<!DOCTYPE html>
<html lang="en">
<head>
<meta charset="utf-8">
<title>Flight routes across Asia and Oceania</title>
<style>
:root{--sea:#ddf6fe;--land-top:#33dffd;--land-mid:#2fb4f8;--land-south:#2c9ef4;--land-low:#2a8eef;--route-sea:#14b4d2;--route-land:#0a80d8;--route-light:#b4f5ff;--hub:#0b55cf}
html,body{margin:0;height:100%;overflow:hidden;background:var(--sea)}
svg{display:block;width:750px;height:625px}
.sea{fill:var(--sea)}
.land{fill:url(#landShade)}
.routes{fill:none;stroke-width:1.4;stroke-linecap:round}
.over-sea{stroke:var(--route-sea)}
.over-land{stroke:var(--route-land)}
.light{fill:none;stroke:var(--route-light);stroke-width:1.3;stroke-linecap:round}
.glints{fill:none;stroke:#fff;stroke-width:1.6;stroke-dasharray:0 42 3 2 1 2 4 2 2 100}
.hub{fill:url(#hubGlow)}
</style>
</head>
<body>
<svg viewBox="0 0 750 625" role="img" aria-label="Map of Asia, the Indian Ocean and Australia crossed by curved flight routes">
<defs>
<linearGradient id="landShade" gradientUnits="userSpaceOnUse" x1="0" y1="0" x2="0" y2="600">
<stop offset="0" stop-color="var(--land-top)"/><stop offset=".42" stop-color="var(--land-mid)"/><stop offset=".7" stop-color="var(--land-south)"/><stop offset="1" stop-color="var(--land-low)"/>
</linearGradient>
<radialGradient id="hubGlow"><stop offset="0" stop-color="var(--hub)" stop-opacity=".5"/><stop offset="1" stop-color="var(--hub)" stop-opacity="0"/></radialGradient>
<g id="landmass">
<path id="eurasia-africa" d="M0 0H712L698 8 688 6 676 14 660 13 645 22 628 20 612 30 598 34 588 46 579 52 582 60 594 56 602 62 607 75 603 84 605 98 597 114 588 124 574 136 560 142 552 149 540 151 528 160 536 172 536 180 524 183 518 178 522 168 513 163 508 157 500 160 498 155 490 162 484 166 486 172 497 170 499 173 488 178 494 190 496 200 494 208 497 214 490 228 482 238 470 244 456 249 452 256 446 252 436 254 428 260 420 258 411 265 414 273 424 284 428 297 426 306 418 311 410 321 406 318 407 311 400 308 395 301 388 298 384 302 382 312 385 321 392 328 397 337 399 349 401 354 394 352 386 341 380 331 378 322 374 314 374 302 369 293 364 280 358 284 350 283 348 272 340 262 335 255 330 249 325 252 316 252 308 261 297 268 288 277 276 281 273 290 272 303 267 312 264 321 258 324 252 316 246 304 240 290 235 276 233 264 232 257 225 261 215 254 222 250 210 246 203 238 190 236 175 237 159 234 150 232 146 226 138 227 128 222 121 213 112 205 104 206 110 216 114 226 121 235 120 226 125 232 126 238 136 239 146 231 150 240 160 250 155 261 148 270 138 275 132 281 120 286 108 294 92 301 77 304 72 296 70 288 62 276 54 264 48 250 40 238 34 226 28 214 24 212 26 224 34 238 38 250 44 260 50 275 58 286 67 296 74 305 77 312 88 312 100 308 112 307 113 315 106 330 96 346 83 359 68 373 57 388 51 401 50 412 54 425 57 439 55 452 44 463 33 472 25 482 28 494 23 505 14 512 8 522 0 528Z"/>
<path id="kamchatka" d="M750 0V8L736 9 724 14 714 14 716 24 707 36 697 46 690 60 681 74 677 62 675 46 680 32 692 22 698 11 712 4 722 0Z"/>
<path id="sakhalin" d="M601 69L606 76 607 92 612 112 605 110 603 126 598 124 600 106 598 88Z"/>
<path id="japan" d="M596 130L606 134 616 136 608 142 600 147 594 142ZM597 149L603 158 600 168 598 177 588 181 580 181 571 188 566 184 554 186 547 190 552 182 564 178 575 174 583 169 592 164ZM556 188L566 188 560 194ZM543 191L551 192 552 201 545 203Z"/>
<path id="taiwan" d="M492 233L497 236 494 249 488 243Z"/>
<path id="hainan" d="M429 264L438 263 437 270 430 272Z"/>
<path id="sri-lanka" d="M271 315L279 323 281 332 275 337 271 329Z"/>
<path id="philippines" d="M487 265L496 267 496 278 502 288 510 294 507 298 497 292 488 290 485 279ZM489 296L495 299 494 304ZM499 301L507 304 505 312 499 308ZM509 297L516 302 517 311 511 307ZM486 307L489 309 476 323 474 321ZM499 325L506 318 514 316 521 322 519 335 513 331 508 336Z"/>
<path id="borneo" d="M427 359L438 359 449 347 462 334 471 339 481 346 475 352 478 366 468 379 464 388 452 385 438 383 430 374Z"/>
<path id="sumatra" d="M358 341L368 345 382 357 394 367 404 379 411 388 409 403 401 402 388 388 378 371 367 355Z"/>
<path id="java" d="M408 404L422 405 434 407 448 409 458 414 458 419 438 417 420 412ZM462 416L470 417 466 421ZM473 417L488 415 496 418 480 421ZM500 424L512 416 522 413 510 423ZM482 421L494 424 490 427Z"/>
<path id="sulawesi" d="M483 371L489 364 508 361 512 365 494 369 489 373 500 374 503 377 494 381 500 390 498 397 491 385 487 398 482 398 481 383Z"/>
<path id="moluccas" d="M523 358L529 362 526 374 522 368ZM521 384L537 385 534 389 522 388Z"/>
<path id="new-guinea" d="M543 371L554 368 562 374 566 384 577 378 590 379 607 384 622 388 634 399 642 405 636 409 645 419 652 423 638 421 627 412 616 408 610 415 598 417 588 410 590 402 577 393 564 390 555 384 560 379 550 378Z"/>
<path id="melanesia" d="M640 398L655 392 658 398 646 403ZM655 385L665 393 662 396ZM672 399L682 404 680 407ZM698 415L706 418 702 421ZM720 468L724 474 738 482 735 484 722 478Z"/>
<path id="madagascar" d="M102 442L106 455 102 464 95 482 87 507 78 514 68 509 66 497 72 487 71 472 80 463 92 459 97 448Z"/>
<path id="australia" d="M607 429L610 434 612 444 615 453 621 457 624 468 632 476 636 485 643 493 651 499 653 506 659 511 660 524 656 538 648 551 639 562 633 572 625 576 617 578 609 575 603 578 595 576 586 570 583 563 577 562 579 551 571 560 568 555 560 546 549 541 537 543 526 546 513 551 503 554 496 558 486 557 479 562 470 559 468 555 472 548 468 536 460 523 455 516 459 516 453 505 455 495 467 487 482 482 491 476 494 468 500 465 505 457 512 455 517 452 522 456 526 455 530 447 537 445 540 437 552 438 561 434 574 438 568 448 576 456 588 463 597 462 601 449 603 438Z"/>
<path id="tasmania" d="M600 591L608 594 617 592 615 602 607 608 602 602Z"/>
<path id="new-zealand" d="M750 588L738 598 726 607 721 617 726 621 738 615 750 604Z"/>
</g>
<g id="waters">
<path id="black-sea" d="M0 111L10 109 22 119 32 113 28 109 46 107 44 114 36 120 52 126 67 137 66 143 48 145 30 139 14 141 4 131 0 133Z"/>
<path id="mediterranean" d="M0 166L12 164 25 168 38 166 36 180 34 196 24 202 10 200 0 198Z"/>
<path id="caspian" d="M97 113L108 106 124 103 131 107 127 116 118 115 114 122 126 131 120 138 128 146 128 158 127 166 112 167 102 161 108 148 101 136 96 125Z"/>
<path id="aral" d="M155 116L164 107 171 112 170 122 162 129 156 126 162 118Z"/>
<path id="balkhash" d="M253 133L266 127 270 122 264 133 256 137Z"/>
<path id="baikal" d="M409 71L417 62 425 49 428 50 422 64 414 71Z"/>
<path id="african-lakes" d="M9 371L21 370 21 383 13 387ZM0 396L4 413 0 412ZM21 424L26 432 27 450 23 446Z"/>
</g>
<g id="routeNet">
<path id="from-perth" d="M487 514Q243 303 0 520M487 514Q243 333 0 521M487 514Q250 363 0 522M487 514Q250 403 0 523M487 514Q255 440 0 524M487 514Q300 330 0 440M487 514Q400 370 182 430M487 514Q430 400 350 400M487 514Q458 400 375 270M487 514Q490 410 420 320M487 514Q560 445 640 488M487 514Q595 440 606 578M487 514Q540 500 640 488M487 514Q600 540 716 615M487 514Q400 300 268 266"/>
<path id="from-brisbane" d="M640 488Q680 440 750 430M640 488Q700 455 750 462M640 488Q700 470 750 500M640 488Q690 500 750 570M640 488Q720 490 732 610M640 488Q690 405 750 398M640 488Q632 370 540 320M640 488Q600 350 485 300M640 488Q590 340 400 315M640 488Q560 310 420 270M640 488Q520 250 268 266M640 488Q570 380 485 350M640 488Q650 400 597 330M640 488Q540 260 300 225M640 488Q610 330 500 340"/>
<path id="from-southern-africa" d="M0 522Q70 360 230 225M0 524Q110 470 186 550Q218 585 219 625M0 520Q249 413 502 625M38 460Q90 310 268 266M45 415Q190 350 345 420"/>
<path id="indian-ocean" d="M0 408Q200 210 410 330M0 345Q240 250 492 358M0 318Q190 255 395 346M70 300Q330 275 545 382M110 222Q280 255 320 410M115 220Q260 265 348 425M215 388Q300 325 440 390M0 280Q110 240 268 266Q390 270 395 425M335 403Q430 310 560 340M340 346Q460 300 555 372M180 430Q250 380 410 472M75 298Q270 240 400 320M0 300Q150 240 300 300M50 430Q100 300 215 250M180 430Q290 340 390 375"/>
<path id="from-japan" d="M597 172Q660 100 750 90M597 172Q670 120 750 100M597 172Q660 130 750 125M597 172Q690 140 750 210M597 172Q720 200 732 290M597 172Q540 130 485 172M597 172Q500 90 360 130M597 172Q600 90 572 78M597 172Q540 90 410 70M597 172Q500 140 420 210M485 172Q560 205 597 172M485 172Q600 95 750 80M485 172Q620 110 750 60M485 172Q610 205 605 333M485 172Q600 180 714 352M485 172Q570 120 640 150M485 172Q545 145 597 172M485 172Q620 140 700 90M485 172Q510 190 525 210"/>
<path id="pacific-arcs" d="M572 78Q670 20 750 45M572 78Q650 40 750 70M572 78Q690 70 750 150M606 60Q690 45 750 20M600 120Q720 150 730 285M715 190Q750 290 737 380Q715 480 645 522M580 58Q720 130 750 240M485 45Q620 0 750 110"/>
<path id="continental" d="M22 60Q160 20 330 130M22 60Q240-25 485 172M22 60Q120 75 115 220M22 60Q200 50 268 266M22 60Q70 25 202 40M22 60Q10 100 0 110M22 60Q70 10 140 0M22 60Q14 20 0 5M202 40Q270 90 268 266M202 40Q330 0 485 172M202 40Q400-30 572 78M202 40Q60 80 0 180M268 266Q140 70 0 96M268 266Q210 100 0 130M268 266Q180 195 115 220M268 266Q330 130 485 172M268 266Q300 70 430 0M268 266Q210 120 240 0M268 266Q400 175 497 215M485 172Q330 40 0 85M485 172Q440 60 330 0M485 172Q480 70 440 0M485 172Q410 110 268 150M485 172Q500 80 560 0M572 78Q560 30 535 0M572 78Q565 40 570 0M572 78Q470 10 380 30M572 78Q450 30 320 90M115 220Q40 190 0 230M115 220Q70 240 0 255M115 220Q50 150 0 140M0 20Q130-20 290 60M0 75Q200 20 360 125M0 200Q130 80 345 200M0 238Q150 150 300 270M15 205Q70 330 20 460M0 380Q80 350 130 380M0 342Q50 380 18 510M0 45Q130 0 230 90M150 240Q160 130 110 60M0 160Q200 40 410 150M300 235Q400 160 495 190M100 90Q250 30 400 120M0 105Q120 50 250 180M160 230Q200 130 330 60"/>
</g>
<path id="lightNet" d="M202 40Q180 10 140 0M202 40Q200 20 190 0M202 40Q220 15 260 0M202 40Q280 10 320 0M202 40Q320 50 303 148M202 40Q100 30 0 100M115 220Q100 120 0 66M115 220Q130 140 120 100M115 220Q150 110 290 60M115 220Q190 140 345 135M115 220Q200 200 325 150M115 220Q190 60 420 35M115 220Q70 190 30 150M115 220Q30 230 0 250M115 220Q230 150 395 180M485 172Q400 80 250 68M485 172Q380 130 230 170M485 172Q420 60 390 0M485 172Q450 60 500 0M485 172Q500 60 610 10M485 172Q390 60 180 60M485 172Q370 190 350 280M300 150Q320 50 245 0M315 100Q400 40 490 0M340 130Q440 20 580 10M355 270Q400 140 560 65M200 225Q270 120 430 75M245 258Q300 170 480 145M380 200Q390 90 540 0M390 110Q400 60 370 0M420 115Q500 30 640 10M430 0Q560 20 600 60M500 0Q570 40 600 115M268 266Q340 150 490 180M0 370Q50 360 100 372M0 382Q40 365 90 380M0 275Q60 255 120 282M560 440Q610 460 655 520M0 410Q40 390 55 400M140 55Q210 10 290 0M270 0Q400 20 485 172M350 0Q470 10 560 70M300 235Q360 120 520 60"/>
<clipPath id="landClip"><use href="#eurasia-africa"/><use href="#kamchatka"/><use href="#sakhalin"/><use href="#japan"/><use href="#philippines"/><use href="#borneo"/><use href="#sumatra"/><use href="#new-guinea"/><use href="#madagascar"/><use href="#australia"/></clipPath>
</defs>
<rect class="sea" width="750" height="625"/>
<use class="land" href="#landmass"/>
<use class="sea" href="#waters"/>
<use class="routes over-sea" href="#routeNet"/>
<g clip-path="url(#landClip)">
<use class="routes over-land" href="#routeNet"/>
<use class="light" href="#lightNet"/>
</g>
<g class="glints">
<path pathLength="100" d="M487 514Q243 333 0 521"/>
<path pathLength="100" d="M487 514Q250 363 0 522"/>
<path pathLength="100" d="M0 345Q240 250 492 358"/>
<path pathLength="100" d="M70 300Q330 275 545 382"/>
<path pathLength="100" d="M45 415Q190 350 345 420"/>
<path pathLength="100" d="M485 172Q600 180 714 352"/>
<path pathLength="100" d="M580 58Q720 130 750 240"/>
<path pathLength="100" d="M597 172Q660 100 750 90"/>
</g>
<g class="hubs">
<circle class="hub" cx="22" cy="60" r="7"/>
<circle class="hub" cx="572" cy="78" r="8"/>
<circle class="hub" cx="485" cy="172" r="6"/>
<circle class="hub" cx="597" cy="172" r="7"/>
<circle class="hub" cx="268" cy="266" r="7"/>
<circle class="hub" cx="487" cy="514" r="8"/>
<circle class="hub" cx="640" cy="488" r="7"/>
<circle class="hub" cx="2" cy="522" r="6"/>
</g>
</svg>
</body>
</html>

• • • • •

Give the number of lines above containing the word "fill", with no other text.

→ WRITTEN ANSWER:
6